Work to complete:
Every line of the entries below that includes "here" belongs in the answer, copied as written.

=== Data in this exercise ===

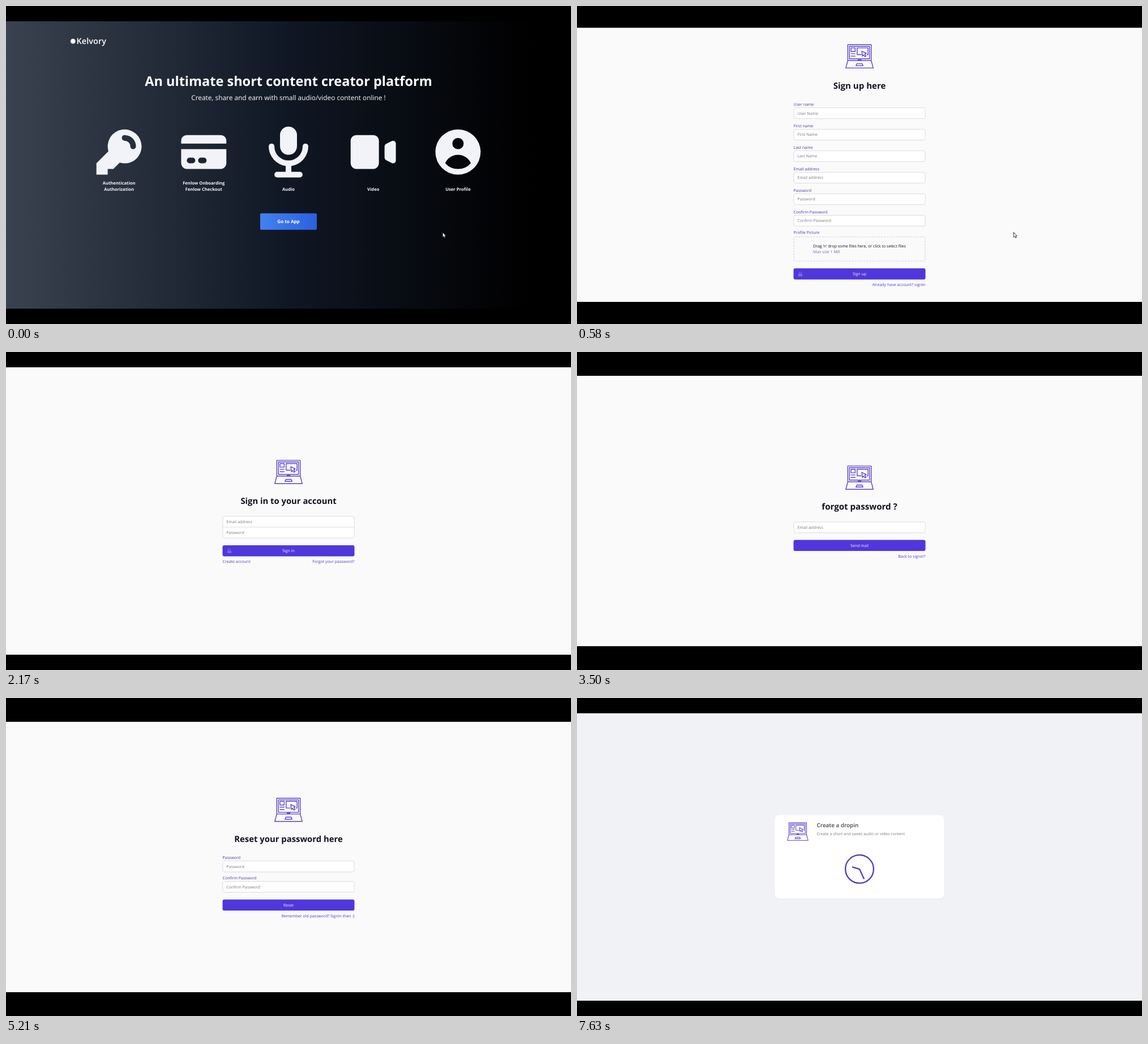
Write an HTML page that moves like this. It is 998x561 px and loops after 8 s.

```html
<!DOCTYPE html>
<html lang="en">
<head>
<meta charset="utf-8">
<title>App tour</title>
<style>
html, body { margin: 0; width: 100%; height: 100%; overflow: hidden; background: #000; }
svg { display: block; width: 998px; height: 561px; }
text { font-family: "Open Sans", "Noto Sans", sans-serif; text-rendering: geometricPrecision; white-space: pre; }
</style>
</head>
<body>
<svg id="stage" viewBox="0 0 998 561" xmlns="http://www.w3.org/2000/svg"></svg>
<script>
const LOOP = 8000;
const INDIGO = '#5037dc', LABEL = '#4a37ae', LINK = '#513dcb', INK = '#12131f', HINT = '#767981';

// ---- drawing helpers ----
const text = (x, y, s, { size = 7, fill = INK, weight = 400, anchor = 'start' } = {}) =>
  `<text x="${x}" y="${y}" font-size="${size}" fill="${fill}" font-weight="${weight}" text-anchor="${anchor}">${s}</text>`;
const mid = (y, s, o) => text(499, y, s, { anchor: 'middle', ...o });
const rect = (x, y, w, h, fill, r = 0, extra = '') =>
  `<rect x="${x}" y="${y}" width="${w}" height="${h}" rx="${r}" fill="${fill}" ${extra}/>`;
const at = (x, y, s, k = 1) => `<g transform="translate(${x} ${y}) scale(${k})">${s}</g>`;
const page = (top, bottom, fill) => rect(0, top, 998, bottom - top, fill);
const outline = (x, y, w, h) => rect(x, y, w, h, '#fff', 3, 'stroke="#d3d5da" stroke-width=".8"');
const icon = (d, fill) => `<path fill-rule="evenodd" fill="${fill}" d="${d}"/>`;

const SHAPES = {
  key: 'M18 8a6 6 0 01-7.743 5.743L10 14l-1 1-1 1H6v2H2v-4l4.257-4.257A6 6 0 1118 8zm-6-4a1 1 0 100 2 2 2 0 012 2 1 1 0 102 0 4 4 0 00-4-4z',
  card: 'M4 4a2 2 0 00-2 2v1h16V6a2 2 0 00-2-2H4zM18 9H2v5a2 2 0 002 2h12a2 2 0 002-2V9zM4 13a1 1 0 011-1h1a1 1 0 110 2H5a1 1 0 01-1-1zm5-1a1 1 0 100 2h1a1 1 0 100-2H9z',
  mic: 'M7 4a3 3 0 016 0v4a3 3 0 11-6 0V4zm4 10.93A7.001 7.001 0 0017 8a1 1 0 10-2 0A5 5 0 015 8a1 1 0 00-2 0 7.001 7.001 0 006 6.93V17H6a1 1 0 100 2h8a1 1 0 100-2h-3v-2.07z',
  video: 'M2 6a2 2 0 012-2h6a2 2 0 012 2v8a2 2 0 01-2 2H4a2 2 0 01-2-2V6zM14.553 7.106A1 1 0 0014 8v4a1 1 0 00.553.894l2 1A1 1 0 0018 13V7a1 1 0 00-1.447-.894l-2 1z',
  user: 'M18 10a8 8 0 11-16 0 8 8 0 0116 0zm-6-3a2 2 0 11-4 0 2 2 0 014 0zm-2 4a5 5 0 00-4.546 2.916A5.986 5.986 0 0010 16a5.986 5.986 0 004.546-2.084A5 5 0 0010 11z',
  lock: 'M5 9V7a5 5 0 0110 0v2a2 2 0 012 2v5a2 2 0 01-2 2H5a2 2 0 01-2-2v-5a2 2 0 012-2zm8-2v2H7V7a3 3 0 016 0z'
};

const LAPTOP = `<path fill="none" stroke="#5a45cc" stroke-width="1.4" stroke-linejoin="round" stroke-linecap="round"
  d="M4.3 29V1.1H45.7V29ZM7.2 4H42.8V26H7.2ZM9.9 6.7H17.4V13.1H9.9ZM10 16.9H17.4M10 21.2H17.4
  M28 18.5H20.8V6.7H40.1V18.5H38.5M29 12.4L37 16.2 34.4 17.5 36.6 20.9 34.6 22.2 32.3 19 30.2 21.2Z
  M22.5 27.7H27.7M4.3 29L.8 42.2H49.2L45.7 29M20.2 34.7H29.8L31.2 38.2H18.8Z"/>`;

const title = (y, s, size = 14.9) => mid(y, s, { size, weight: 700 });
const field = (y, hint) => outline(382.9, y, 232.2, 19.1) + text(389.3, y + 12, hint, { fill: HINT });
const label = (y, s) => text(382.6, y, s, { fill: LABEL });
const linkRight = (y, s) => text(615.4, y, s, { fill: LINK, anchor: 'end' });
const button = (y, s, locked) =>
  rect(382.5, y, 233, 19.6, INDIGO, 3) +
  (locked ? at(389.2, y + 4.8, icon(SHAPES.lock, '#7767ea'), .52) : '') +
  mid(y + 12.2, s, { fill: '#f1effd' });
const dropzone = (x, y, w, h, limit, fill, ink) =>
  rect(x, y, w, h, fill, 3, 'stroke="#cfd1d7" stroke-width="1.1" stroke-dasharray="3.12 2.08"') +
  text(x + 34, y + 18.3, "Drag 'n' drop some files here, or click to select files", { fill: ink }) +
  text(x + 34, y + 28.8, `Max size ${limit} MB`, { size: 7.1, fill: '#7564dc' });
const cursor = at(771.3, 399.2,
  '<path d="M0 0V8.8L2 7 3.5 10 4.9 9.4 3.5 6.5H5.9Z" fill="#fff" stroke="#111" stroke-width=".8"/>');

// ---- scenes ----
function landing() {
  const columns = [
    ['key', 'Authentication', 'Authorization'],
    ['card', 'Fenlow Onboarding', 'Fenlow Checkout'],
    ['mic', '', 'Audio'],
    ['video', '', 'Video'],
    ['user', '', 'User Profile']
  ];
  const white = { fill: '#fff', weight: 700 };
  return page(27, 534, 'url(#night)') +
    '<circle cx="118.3" cy="62.2" r="4.4" fill="#fff"/>' +
    text(124.6, 66.6, 'Kelvory', { ...white, size: 14.5, weight: 600 }) +
    mid(141.4, 'An ultimate short content creator platform', { ...white, size: 23.5 }) +
    mid(166.2, 'Create, share and earn with small audio/video content online !', { size: 11.9, fill: '#fff' }) +
    columns.map(([shape, upper, lower], i) => {
      const x = 199.6 + i * 149.7, o = { size: 7.65, fill: '#f2f4f8', weight: 700, anchor: 'middle' };
      return at(x - 49.9, 207.7, icon(SHAPES[shape], '#f1f3f8'), 4.99) +
        text(x, 315.3, upper, o) + text(x, 325.7, lower, o);
    }).join('') +
    rect(449, 365.8, 100, 28.9, 'url(#blue)', 2) +
    mid(383, 'Go to App', { ...white, size: 8.1 });
}

function signUp() {
  const rows = [['User name', 'User Name'], ['First name', 'First Name'], ['Last name', 'Last Name'],
    ['Email address', 'Email address'], ['Password', 'Password'], ['Confirm Password', 'Confirm Password']];
  return page(38.4, 522, '#fafafa') + at(474, 67.2, LAPTOP) + title(145.9, 'Sign up here', 15.05) +
    rows.map(([name, hint], i) => label(175.8 + i * 37.94, name) + field(179.5 + i * 37.94, hint)).join('') +
    label(401.8, 'Profile Picture') +
    dropzone(383.1, 407.3, 231.8, 42.7, 1, 'none', INK) +
    button(462.8, 'Sign up', true) + linkRight(494.3, 'Already have account? signin');
}

function signIn() {
  return page(27, 534, '#fafafa') + at(474, 190, LAPTOP) + title(268.4, 'Sign in to your account', 14.8) +
    outline(382.9, 289.9, 232.2, 38.2) + rect(383, 308.5, 232, .8, '#d3d5da') +
    text(389.3, 301.6, 'Email address', { fill: HINT }) + text(389.3, 320.8, 'Password', { fill: HINT }) +
    button(340.9, 'Sign in', true) +
    text(382.6, 372.4, 'Create account', { fill: LINK }) + linkRight(372.4, 'Forgot your password?');
}

function forgot() {
  return page(42, 519, '#fafafa') + at(474, 200, LAPTOP) + title(278.3, 'forgot password ?', 15.1) +
    field(299.8, 'Email address') + button(331.5, 'Send mail') + linkRight(363, 'Back to signin?');
}

function reset() {
  return page(42, 519, '#fafafa') + at(474, 175.6, LAPTOP) + title(253.9, 'Reset your password here', 14.85) +
    label(284, 'Password') + field(287.7, 'Password') +
    label(319.8, 'Confirm Password') + field(323.5, 'Confirm Password') +
    button(355.4, 'Reset') + linkRight(386.8, 'Remember old password? Signin then :)');
}

const card = (y, h) =>
  page(27, 534, '#f1f2f6') + rect(349.5, y + .9, 299, h, '#dfe1e6', 8) + rect(349.5, y, 299, h, '#fff', 8);
const cardHead = (y, weight) =>
  at(371, y, LAPTOP, .755) +
  text(423.6, y + 8.8, 'Create a dropin', { size: 9.9, fill: '#41424b', weight }) +
  text(423.6, y + 22.2, 'Create a short and sweet audio or video content', { size: 6.95, fill: '#777a84' });

function create() {
  const ink = '#45464f', pale = '#a2a5ad';
  const name = (y, s) => text(370, y, s, { fill: ink });
  const toggle = y => rect(370, y, 25, 14.6, '#d2d4da', 7.3) + `<circle cx="377.5" cy="${y + 7.3}" r="6.4" fill="#fff"/>`;
  const zone = (y, limit) => dropzone(370.6, y, 256.8, 42.7, limit, '#fff', ink);
  return card(33, 497.4) + cardHead(43.2, 500) +
    name(94.6, 'Name') + outline(370.4, 99.9, 257.2, 19.3) + text(378.6, 112, 'Dropin Name', { fill: pale }) +
    name(137.2, 'Description') + outline(370.4, 142.5, 257.2, 29.8) + text(378.6, 154.6, 'Dropin Description', { fill: pale }) +
    '<path d="M622.8 171.4L626.8 167.4M625 171.4L626.8 169.6" stroke="#777" stroke-width=".7"/>' +
    name(190.2, 'Paid / Free') + toggle(195.1) +
    name(227.8, 'Audio / Video') + toggle(232.6) +
    name(265.2, 'Thumbnail') + zone(272.7, 1) +
    rect(370.2, 325.8, 85.6, 23.6, '#dcdee3', 2) +
    rect(370.4, 324.5, 85.2, 23.3, '#fff', 2, 'stroke="#d9dbe2" stroke-width=".8"') +
    text(413, 338.5, 'Open Recorder', { size: 6.9, weight: 500, anchor: 'middle' }) +
    name(365.9, 'Audio Preview') + zone(373.6, 50) +
    name(434.5, 'Audio') + zone(442.2, 50) +
    '<path d="M413.8 504.8L420.2 511.2M420.2 504.8L413.8 511.2" stroke="#17181f" stroke-width="1.1" stroke-linecap="round"/>' +
    text(429.2, 511, 'Cancel', { size: 8.15 }) +
    rect(503, 495.6, 125, 24.9, INDIGO, 3) +
    text(565.5, 511, 'Create', { size: 8, fill: '#f1effd', anchor: 'middle' });
}

function loading() {
  return card(206.5, 147.8) + cardHead(219.3, 600) +
    '<g fill="none" stroke="#4f3bc4" stroke-width="2.3" stroke-linecap="round" stroke-linejoin="round">' +
    '<circle cx="499" cy="301.8" r="24.9"/><path d="M487 298.3L499 301.8 506.7 318.6"/></g>';
}

const SCENES = [
  [0, landing() + cursor],
  [580, signUp() + cursor],
  [1460, signUp()],
  [2170, signIn()],
  [3500, forgot()],
  [5130, reset()],
  [6330, create()],
  [7630, loading()]
];

const stage = document.getElementById('stage');
stage.innerHTML = `<defs>
  <linearGradient id="night"><stop offset="0" stop-color="#3a4250"/><stop offset=".5" stop-color="#101724"/>
    <stop offset=".9" stop-color="#010102"/><stop offset="1" stop-color="#000"/></linearGradient>
  <linearGradient id="blue"><stop offset="0" stop-color="#4381f0"/><stop offset="1" stop-color="#2b60df"/></linearGradient>
  </defs>` + rect(0, 0, 998, 561, '#000') +
  SCENES.map(([, art]) => `<g class="scene" display="none">${art}</g>`).join('');
const groups = [...stage.querySelectorAll('.scene')];

const start = performance.now();
let shown = -1;
function draw() {
  const t = (performance.now() - start) % LOOP;
  const now = SCENES.findLastIndex(([from]) => t >= from);
  if (now !== shown) {
    groups.forEach((g, i) => g.setAttribute('display', i === now ? 'inline' : 'none'));
    shown = now;
  }
  requestAnimationFrame(draw);
}
draw();
</script>
</body>
</html>
```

===

Exercise result:
  text(x + 34, y + 18.3, "Drag 'n' drop some files here, or click to select files", { fill: ink }) +
  return page(38.4, 522, '#fafafa') + at(474, 67.2, LAPTOP) + title(145.9, 'Sign up here', 15.05) +
  return page(42, 519, '#fafafa') + at(474, 175.6, LAPTOP) + title(253.9, 'Reset your password here', 14.85) +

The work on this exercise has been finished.